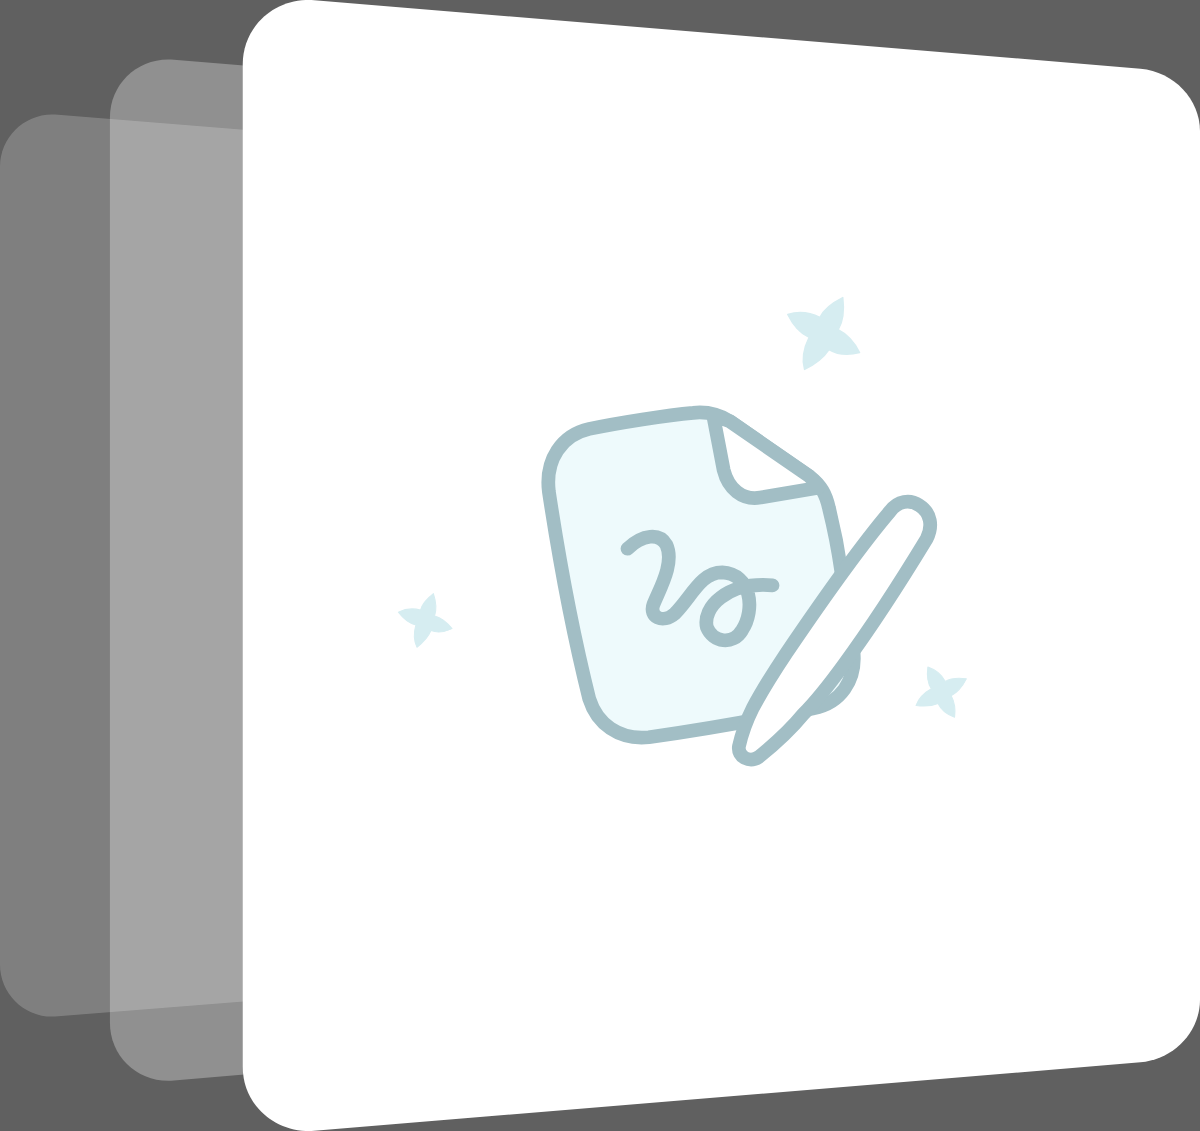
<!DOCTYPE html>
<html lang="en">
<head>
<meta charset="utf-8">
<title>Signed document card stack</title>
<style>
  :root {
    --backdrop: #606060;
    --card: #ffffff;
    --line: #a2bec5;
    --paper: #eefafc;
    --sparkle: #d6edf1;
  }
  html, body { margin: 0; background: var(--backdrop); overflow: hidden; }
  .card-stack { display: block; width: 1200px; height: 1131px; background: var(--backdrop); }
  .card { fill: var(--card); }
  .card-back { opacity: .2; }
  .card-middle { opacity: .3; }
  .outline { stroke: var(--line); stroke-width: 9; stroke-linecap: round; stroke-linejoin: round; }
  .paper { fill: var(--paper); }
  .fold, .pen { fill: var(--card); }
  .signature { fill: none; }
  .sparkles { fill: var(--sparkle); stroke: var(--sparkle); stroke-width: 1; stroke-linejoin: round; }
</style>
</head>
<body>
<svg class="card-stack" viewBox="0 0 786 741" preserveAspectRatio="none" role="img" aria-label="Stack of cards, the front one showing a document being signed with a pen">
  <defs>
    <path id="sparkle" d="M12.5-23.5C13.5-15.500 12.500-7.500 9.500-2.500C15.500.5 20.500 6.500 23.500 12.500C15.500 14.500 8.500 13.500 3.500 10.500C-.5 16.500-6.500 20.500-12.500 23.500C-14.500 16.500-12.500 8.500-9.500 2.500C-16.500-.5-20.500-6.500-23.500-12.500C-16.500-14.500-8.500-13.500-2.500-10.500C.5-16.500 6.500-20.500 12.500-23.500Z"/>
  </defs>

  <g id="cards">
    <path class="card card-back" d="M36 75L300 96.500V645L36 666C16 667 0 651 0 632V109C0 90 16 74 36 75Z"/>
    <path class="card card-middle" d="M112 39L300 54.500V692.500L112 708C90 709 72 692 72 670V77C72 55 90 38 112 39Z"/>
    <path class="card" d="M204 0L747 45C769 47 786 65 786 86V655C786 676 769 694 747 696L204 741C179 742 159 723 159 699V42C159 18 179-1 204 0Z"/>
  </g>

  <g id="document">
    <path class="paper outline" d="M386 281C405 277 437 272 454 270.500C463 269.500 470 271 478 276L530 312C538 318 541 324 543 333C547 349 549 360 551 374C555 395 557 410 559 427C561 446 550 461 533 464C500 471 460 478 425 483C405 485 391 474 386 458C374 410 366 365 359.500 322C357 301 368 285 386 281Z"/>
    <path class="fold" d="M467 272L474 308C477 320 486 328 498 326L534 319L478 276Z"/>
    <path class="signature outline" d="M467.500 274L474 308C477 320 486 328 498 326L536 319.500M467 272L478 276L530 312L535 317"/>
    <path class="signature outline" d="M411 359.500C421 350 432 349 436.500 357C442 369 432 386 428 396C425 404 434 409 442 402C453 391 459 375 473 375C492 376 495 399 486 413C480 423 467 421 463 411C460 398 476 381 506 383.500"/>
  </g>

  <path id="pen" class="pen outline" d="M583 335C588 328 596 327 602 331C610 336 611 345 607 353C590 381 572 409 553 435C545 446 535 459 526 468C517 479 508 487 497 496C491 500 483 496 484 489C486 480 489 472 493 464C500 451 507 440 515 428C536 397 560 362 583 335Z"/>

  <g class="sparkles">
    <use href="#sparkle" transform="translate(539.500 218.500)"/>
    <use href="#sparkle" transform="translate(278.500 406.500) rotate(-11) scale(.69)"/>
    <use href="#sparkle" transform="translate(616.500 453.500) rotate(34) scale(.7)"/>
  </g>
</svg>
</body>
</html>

* * * *

What to work on:
All of the material goes into the answer exactly as it stands, except for the pictures.

Expected output:
<!DOCTYPE html>
<html lang="en">
<head>
<meta charset="utf-8">
<title>Signed document card stack</title>
<style>
  :root {
    --backdrop: #606060;
    --card: #ffffff;
    --line: #a2bec5;
    --paper: #eefafc;
    --sparkle: #d6edf1;
  }
  html, body { margin: 0; background: var(--backdrop); overflow: hidden; }
  .card-stack { display: block; width: 1200px; height: 1131px; background: var(--backdrop); }
  .card { fill: var(--card); }
  .card-back { opacity: .2; }
  .card-middle { opacity: .3; }
  .outline { stroke: var(--line); stroke-width: 9; stroke-linecap: round; stroke-linejoin: round; }
  .paper { fill: var(--paper); }
  .fold, .pen { fill: var(--card); }
  .signature { fill: none; }
  .sparkles { fill: var(--sparkle); stroke: var(--sparkle); stroke-width: 1; stroke-linejoin: round; }
</style>
</head>
<body>
<svg class="card-stack" viewBox="0 0 786 741" preserveAspectRatio="none" role="img" aria-label="Stack of cards, the front one showing a document being signed with a pen">
  <defs>
    <path id="sparkle" d="M12.5-23.5C13.5-15.500 12.500-7.500 9.500-2.500C15.500.5 20.500 6.500 23.500 12.500C15.500 14.500 8.500 13.500 3.500 10.500C-.5 16.500-6.500 20.500-12.500 23.500C-14.500 16.500-12.500 8.500-9.500 2.500C-16.500-.5-20.500-6.500-23.500-12.500C-16.500-14.500-8.500-13.500-2.500-10.500C.5-16.500 6.500-20.500 12.500-23.500Z"/>
  </defs>

  <g id="cards">
    <path class="card card-back" d="M36 75L300 96.500V645L36 666C16 667 0 651 0 632V109C0 90 16 74 36 75Z"/>
    <path class="card card-middle" d="M112 39L300 54.500V692.500L112 708C90 709 72 692 72 670V77C72 55 90 38 112 39Z"/>
    <path class="card" d="M204 0L747 45C769 47 786 65 786 86V655C786 676 769 694 747 696L204 741C179 742 159 723 159 699V42C159 18 179-1 204 0Z"/>
  </g>

  <g id="document">
    <path class="paper outline" d="M386 281C405 277 437 272 454 270.500C463 269.500 470 271 478 276L530 312C538 318 541 324 543 333C547 349 549 360 551 374C555 395 557 410 559 427C561 446 550 461 533 464C500 471 460 478 425 483C405 485 391 474 386 458C374 410 366 365 359.500 322C357 301 368 285 386 281Z"/>
    <path class="fold" d="M467 272L474 308C477 320 486 328 498 326L534 319L478 276Z"/>
    <path class="signature outline" d="M467.500 274L474 308C477 320 486 328 498 326L536 319.500M467 272L478 276L530 312L535 317"/>
    <path class="signature outline" d="M411 359.500C421 350 432 349 436.500 357C442 369 432 386 428 396C425 404 434 409 442 402C453 391 459 375 473 375C492 376 495 399 486 413C480 423 467 421 463 411C460 398 476 381 506 383.500"/>
  </g>

  <path id="pen" class="pen outline" d="M583 335C588 328 596 327 602 331C610 336 611 345 607 353C590 381 572 409 553 435C545 446 535 459 526 468C517 479 508 487 497 496C491 500 483 496 484 489C486 480 489 472 493 464C500 451 507 440 515 428C536 397 560 362 583 335Z"/>

  <g class="sparkles">
    <use href="#sparkle" transform="translate(539.500 218.500)"/>
    <use href="#sparkle" transform="translate(278.500 406.500) rotate(-11) scale(.69)"/>
    <use href="#sparkle" transform="translate(616.500 453.500) rotate(34) scale(.7)"/>
  </g>
</svg>
</body>
</html>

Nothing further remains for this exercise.